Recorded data
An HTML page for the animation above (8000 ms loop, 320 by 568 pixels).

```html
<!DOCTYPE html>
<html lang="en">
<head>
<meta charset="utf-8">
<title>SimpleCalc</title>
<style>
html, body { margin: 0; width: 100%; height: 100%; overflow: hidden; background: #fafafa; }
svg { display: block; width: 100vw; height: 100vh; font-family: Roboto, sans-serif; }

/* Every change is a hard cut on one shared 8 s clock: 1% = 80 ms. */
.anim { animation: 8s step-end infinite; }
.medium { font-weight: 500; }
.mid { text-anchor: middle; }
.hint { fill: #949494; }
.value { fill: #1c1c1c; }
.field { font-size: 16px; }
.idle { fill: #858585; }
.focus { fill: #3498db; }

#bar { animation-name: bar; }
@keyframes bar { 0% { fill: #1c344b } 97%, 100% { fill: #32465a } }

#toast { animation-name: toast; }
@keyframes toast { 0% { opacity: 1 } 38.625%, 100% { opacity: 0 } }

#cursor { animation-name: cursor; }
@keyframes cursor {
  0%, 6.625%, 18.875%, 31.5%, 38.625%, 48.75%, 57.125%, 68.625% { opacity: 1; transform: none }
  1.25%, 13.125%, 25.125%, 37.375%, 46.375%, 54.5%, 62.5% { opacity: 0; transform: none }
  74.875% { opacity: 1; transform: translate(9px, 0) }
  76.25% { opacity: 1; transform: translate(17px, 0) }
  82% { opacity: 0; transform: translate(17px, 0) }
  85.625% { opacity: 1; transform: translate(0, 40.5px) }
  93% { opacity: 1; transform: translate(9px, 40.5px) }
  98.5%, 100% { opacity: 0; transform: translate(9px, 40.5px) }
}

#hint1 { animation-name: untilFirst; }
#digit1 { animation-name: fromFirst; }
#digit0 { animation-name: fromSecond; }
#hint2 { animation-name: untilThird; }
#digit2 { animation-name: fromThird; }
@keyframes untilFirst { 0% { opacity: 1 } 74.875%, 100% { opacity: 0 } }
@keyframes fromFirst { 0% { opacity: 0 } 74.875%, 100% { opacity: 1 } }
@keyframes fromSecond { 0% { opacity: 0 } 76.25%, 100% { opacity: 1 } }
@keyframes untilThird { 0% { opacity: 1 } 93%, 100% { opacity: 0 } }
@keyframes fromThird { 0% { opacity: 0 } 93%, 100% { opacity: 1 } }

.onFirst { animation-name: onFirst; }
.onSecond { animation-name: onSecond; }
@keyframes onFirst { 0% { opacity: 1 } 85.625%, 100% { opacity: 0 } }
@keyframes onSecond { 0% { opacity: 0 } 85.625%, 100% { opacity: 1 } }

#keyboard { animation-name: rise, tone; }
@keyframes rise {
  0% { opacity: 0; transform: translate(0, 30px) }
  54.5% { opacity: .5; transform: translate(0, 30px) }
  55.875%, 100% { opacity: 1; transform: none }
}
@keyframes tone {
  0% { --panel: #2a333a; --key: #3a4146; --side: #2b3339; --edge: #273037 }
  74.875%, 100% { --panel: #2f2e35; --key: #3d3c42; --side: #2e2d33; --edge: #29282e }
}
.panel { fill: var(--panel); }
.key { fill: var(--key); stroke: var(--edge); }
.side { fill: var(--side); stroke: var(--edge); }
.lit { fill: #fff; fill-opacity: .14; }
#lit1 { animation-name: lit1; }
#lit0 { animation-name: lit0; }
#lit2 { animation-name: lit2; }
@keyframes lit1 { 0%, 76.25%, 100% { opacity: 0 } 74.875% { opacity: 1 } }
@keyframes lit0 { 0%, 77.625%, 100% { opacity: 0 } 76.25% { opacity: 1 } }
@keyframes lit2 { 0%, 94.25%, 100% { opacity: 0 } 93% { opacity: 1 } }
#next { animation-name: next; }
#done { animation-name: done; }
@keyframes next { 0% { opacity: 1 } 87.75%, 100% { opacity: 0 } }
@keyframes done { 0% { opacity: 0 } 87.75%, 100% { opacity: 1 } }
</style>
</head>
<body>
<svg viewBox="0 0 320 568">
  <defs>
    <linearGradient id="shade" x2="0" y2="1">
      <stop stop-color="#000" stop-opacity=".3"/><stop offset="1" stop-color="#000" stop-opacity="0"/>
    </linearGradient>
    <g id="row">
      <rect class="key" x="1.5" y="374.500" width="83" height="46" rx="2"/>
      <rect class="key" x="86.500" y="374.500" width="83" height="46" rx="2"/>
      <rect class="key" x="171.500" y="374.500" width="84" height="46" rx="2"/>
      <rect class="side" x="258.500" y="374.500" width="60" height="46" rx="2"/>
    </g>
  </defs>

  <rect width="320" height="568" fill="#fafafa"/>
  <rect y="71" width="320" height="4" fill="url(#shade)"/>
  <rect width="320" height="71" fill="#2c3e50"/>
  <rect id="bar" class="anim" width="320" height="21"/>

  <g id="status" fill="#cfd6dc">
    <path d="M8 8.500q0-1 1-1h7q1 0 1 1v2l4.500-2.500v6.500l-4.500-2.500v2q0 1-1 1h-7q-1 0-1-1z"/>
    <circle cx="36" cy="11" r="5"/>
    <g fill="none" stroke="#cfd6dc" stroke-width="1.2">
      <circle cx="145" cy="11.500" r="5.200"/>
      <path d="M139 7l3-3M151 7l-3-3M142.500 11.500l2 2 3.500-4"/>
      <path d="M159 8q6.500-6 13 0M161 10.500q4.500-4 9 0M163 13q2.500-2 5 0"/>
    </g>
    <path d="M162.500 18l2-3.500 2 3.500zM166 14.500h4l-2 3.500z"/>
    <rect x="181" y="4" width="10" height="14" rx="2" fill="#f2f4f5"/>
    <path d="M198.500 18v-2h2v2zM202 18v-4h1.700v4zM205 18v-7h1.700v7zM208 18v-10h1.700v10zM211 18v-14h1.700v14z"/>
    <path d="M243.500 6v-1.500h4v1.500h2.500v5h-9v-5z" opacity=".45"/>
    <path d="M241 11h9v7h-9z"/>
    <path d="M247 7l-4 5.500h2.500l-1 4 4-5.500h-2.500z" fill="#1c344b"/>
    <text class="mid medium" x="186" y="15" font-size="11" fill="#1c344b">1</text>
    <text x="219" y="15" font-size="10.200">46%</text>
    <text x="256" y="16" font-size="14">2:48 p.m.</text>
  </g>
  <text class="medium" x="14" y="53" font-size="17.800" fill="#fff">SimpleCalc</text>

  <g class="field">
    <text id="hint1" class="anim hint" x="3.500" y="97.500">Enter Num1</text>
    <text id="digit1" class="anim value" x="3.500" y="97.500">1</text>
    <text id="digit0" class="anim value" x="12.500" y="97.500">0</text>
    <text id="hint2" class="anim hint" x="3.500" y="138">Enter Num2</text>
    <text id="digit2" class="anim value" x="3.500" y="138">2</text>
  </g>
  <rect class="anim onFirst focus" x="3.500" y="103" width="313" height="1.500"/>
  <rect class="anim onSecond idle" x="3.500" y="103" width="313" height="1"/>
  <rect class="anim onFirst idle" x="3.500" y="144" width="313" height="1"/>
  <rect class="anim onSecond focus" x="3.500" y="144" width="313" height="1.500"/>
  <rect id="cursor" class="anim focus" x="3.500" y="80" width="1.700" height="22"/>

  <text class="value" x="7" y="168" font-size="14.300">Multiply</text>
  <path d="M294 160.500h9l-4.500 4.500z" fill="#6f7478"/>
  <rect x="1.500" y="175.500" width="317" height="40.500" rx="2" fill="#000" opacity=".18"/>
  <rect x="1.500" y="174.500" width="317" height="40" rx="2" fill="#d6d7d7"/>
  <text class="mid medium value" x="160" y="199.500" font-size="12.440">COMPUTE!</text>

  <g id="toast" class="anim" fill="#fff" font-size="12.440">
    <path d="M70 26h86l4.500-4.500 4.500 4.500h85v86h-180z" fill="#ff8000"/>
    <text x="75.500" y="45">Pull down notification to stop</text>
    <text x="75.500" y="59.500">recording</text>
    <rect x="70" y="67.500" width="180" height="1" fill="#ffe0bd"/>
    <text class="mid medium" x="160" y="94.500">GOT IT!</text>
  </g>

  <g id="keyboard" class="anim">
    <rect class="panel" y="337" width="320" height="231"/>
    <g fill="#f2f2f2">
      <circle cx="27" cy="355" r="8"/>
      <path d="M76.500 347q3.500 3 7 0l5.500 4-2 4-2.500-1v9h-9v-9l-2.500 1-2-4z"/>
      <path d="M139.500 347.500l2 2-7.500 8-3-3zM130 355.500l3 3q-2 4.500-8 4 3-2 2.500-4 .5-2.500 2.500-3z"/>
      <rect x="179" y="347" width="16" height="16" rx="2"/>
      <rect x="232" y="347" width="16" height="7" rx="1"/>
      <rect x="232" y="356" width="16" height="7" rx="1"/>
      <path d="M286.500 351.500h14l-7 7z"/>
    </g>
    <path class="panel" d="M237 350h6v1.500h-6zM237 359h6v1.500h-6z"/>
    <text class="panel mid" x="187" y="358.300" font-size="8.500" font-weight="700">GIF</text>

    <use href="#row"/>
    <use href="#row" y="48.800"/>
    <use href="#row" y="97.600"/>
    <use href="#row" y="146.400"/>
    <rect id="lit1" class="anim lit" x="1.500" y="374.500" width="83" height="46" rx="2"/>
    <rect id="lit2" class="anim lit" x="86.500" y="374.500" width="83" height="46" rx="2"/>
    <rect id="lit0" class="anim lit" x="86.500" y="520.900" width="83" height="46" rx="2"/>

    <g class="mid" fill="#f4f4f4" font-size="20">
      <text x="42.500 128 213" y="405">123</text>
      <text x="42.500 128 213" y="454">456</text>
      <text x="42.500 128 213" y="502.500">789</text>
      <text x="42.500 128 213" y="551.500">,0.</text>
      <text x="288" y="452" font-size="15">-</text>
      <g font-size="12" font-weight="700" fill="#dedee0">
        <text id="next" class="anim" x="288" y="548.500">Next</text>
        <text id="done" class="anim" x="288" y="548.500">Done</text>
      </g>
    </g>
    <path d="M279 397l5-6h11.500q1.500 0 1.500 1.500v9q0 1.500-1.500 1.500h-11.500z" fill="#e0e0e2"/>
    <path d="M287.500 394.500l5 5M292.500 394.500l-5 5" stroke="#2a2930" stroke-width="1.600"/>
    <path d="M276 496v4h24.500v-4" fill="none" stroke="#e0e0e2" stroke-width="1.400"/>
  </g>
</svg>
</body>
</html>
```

_Task to complete_
The word "size" may appear in several lines of the data; count those lines and give only the number.

_Task response_
12